In collaboration with other institutions, VHRAB co-sponsors a number of Archives Month events each year.
Between the Lines: Vermont Celebrates Archives Month 2017
Vermont historical records often serve as the source of inspiration for authors. Be inspired to do your own research into Vermont records this fall by attending one -- or all -- of our author presentations!
Tuesday, October 3rd, 5:00 to 8:00 PM, at VSARA, 1078 US RTE 2, Middlesex
VSARA Open House followed by "The Archival Mirror: Reflections on Race and Ethnicity in Vermont," presented by Gregory Sanford
Through the use of archival records, retired Vermont State Archivist Gregory Sanford explores how Vermont and Vermonters have wrestled with issues around racial and ethnic identity in one of the least diverse states in America. An open house and tours of the Vermont State Archives and Records Administration will precede the program, beginning at 5 pm. Sanford’s presentation is scheduled for 6 pm. This event is free and open to the public.
Wednesday, October 11th, 5:00 to 8:00 PM, at VSARA, 1078 US RTE 2, Middlesex
VSARA Open House followed by "Lawyers, Opium and Rails: Exploring Vermont’s Early Courts, Drug Abuse and Railroad," presented by Gary Shattuck
As Vermont struggles with today’s opiate epidemic, historian and author Gary Shattuck provides historical context around opium use and abuse in Vermont in the 19th century, highlighting his use of archival materials in his research.
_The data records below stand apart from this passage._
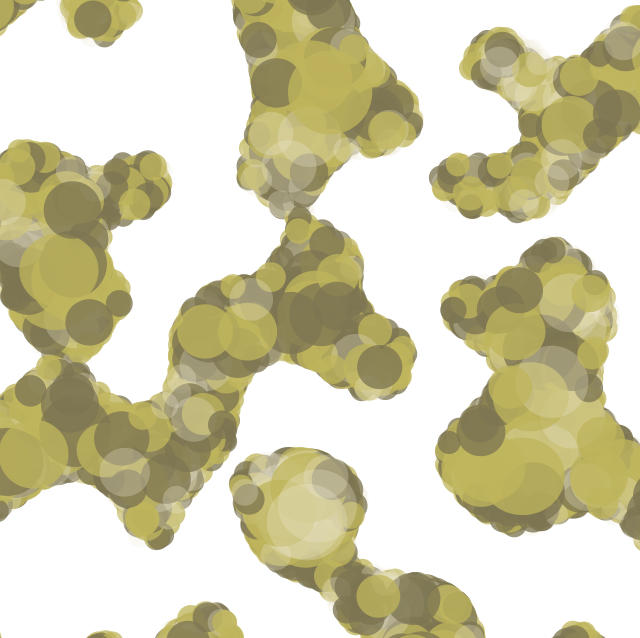
Give the GLSL for this pattern, as a Shadertoy shader.

```glsl
vec3 hash3(vec3 p) {
    p = fract(p * vec3(0.1031, 0.1030, 0.0973));
    p += dot(p, p.yxz + 33.33);
    return fract((p.xxy + p.yxx) * p.zyx);
}

float cornerSlope(vec2 corner, vec2 offset) {
    float angle = 6.2832 * hash3(vec3(corner + 71.0, 5.0)).x;
    return dot(vec2(cos(angle), sin(angle)), offset);
}

float gradientNoise(vec2 p) {
    vec2 i = floor(p), f = p - i;
    vec2 u = f * f * f * (f * (f * 6.0 - 15.0) + 10.0);
    vec2 e = vec2(1.0, 0.0);
    return mix(mix(cornerSlope(i, f), cornerSlope(i + e, f - e), u.x),
               mix(cornerSlope(i + e.yx, f - e.yx), cornerSlope(i + 1.0, f - 1.0), u.x), u.y);
}

// Colour in rgb, opacity in a
vec4 discPaint(float pick) {
    if (pick < 0.38) return vec4(0.49, 0.46, 0.32, 0.77);
    if (pick < 0.77) return vec4(0.75, 0.71, 0.36, 0.77);
    return vec4(0.93, 0.91, 0.83, 0.28);
}

void mainImage(out vec4 fragColor, in vec2 fragCoord) {
    const float cellSize = 0.07;
    float pixel = 1.0 / iResolution.y;
    vec2 p = fragCoord * pixel;
    vec2 home = floor(p / cellSize);
    vec3 color = vec3(1.0);

    // Each layer scatters one candidate disc per cell
    for (int layer = 0; layer < 40; layer++) {
        for (int k = 0; k < 9; k++) {
            vec2 cell = home + vec2(k % 3, k / 3) - 1.0;
            vec3 place = hash3(vec3(cell + 20.0, float(layer) * 3.0 + 11.0));
            vec2 center = (cell + place.xy) * cellSize;
            vec2 offset = p - center;
            if (dot(offset, offset) > cellSize * cellSize) continue;

            // Discs live on the high ground of the noise and grow with it
            float height = gradientNoise(center * 5.3) - 0.06;
            if (height < 0.0) continue;
            float radius = min(0.018 + 0.12 * height, 0.066);
            vec3 style = hash3(vec3(cell + 53.0, float(layer) * 3.0 + 157.0));

            // Thin out large discs so small ones stay visible
            if (style.x > 0.02 / radius) continue;
            offset.y *= 1.0 + 3.0 * style.y * max(radius - 0.025, 0.0);
            float cover = clamp((radius - length(offset)) / pixel + 0.5, 0.0, 1.0);
            vec4 paint = discPaint(style.z);
            color = mix(color, paint.rgb, paint.a * cover);
        }
    }
    fragColor = vec4(color, 1.0);
}
```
An open house and tours of the Vermont State Archives and Records Administration will precede the program, beginning at 5 pm. Shattuck’s presentation is scheduled for 6 pm. This event is free and open to the public.
Wednesday, October 18th, 6:30 PM, at Vermont History Center, 60 Washington St, Barre
"1964: A Watershed Year in Vermont Political and Cultural History," presented by Deborah Lee Luskin
In 1964, the Republican Party lost its tight-fisted grasp on Vermont politics, starting the swing of the political pendulum from Vermont as bastion of conservative republicanism to a state with a highly diversified political climate featuring progressive and even radical politics. Novelist Deborah Luskin, whose extensive research into the politics of mid-century Vermont was undertaken in the writing of ‘Into the Wilderness,’ a love story that takes place against the two major political events of that year, shows how the shift is more complex and more nuanced than mere politics. Event is co-sponsored by the Vermont Humanities Council.
Wednesday, October 25th, 5:30 to 7 PM, at University of Vermont Special Collections, Bailey/Howe Library, 538 Main Street, Burlington
"The Cultural Transformation of Vermont in the 1930s: A Complex Web of Archival Sources," presented by Dona Brown
Dona Brown is a Professor in the Department of History at the University of Vermont, where she teaches courses in United States cultural history, New England history, and Vermont history. She has published books and articles on the history of tourism, regionalism and American back-to-the-land movements, including Back to the Land: The Enduring Dream of Self-Sufficiency in Modern America (University of Wisconsin Press, 2011).